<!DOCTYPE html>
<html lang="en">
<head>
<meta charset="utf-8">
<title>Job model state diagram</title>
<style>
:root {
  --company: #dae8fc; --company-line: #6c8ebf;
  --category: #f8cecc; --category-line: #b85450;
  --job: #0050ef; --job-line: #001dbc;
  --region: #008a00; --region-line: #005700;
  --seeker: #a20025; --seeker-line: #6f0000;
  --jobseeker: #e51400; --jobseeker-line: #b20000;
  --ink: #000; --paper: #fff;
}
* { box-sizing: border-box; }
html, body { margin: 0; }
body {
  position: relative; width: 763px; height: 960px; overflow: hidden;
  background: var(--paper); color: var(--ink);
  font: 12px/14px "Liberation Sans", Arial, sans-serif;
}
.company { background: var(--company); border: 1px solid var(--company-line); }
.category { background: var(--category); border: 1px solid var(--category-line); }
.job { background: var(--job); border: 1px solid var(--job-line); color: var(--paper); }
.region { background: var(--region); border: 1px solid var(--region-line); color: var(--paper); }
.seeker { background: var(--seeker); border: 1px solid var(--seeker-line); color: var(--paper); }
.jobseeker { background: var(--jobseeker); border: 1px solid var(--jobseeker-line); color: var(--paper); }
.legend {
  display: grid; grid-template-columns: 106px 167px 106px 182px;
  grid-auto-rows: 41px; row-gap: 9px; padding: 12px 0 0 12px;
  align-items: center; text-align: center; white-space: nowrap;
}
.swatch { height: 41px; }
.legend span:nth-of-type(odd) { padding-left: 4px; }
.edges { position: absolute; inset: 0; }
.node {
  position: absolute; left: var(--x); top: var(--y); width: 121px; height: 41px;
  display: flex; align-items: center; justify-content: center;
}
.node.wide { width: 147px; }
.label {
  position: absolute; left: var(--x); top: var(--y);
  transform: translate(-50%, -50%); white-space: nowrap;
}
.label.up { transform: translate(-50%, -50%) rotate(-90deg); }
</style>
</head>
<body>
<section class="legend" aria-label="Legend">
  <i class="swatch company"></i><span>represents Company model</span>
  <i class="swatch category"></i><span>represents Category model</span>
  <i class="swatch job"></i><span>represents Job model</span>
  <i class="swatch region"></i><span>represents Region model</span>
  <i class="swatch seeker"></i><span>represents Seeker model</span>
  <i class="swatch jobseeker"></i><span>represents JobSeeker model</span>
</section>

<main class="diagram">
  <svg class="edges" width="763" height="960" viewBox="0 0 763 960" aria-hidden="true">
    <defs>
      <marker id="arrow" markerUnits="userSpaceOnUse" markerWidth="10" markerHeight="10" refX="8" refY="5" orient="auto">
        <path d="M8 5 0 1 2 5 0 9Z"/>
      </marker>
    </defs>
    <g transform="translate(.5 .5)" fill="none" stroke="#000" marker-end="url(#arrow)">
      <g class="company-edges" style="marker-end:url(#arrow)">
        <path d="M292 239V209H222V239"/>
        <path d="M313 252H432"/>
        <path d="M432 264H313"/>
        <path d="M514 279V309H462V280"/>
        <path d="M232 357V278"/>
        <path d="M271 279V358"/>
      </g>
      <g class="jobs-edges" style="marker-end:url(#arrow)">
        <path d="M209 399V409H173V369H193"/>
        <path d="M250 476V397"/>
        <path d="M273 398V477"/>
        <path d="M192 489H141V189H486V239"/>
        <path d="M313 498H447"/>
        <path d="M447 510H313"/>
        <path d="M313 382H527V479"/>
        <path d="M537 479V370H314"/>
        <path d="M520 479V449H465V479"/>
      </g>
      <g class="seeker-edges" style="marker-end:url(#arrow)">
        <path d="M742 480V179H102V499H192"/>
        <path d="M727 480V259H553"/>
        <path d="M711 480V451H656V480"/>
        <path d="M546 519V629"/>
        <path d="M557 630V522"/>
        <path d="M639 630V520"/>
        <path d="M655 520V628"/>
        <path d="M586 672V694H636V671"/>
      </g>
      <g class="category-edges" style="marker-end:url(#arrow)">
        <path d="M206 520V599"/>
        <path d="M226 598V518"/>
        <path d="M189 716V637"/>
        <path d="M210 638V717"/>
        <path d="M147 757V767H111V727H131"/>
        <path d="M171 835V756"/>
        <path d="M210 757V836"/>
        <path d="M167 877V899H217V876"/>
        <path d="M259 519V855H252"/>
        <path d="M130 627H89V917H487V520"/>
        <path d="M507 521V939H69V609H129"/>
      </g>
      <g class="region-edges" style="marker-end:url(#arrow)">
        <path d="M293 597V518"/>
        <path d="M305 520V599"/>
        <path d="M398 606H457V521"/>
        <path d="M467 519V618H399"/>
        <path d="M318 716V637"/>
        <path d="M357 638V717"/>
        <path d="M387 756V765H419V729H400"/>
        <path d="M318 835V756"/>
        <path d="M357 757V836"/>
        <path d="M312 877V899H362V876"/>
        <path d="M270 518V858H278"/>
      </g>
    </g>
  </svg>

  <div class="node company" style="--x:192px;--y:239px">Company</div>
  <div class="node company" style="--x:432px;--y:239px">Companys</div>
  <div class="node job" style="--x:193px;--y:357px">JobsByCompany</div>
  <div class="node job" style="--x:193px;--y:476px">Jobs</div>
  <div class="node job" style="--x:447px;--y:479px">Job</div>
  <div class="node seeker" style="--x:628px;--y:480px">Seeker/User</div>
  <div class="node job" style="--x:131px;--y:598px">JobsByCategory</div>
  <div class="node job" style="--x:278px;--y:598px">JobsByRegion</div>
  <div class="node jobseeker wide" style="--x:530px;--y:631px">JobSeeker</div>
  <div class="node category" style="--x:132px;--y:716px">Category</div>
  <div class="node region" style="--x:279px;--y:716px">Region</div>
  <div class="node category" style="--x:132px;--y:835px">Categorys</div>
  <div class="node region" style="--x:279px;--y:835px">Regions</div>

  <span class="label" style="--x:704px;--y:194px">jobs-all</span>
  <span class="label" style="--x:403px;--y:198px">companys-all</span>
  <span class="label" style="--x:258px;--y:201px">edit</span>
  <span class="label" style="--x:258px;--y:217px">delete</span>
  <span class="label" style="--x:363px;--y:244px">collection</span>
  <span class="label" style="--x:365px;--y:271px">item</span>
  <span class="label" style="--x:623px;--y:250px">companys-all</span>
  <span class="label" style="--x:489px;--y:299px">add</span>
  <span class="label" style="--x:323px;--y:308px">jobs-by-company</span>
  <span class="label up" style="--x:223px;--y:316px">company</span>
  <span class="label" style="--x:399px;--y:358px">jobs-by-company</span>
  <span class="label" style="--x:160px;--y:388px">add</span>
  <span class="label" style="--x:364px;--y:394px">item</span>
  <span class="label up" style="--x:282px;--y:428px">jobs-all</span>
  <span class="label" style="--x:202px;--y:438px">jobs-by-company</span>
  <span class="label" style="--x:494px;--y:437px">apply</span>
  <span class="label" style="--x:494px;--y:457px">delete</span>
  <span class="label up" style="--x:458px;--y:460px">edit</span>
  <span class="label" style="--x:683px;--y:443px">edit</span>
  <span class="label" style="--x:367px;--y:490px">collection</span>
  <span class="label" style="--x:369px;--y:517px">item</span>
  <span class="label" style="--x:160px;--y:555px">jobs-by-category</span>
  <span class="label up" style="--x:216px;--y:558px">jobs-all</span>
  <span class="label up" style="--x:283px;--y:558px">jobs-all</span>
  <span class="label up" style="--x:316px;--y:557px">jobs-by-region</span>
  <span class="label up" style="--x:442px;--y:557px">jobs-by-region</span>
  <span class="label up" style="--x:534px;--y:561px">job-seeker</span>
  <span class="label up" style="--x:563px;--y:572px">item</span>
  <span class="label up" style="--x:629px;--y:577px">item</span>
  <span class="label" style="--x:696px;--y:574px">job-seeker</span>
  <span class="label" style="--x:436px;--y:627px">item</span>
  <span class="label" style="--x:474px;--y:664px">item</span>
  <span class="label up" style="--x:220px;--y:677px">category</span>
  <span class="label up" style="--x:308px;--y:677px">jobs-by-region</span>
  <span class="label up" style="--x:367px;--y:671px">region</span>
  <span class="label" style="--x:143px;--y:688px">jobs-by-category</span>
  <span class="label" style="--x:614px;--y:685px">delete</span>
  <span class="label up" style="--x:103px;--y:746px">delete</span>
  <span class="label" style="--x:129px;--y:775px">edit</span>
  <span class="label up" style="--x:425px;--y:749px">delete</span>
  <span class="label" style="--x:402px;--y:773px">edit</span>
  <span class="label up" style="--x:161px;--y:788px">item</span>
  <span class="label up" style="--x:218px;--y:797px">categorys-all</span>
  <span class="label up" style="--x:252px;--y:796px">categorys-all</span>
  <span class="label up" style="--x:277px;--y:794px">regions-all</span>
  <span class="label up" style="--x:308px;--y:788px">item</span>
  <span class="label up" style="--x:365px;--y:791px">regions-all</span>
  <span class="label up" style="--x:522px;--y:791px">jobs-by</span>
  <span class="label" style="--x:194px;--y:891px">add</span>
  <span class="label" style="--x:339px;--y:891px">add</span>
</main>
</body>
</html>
○ ○ ○ ○ ○ ○ ○
## Assignment
Please find every line in the records that contains the word "jobseeker", and copy it out.

## Solution for this problem
  --jobseeker: #e51400; --jobseeker-line: #b20000;
.jobseeker { background: var(--jobseeker); border: 1px solid var(--jobseeker-line); color: var(--paper); }
  <i class="swatch jobseeker"></i><span>represents JobSeeker model</span>
  <div class="node jobseeker wide" style="--x:530px;--y:631px">JobSeeker</div>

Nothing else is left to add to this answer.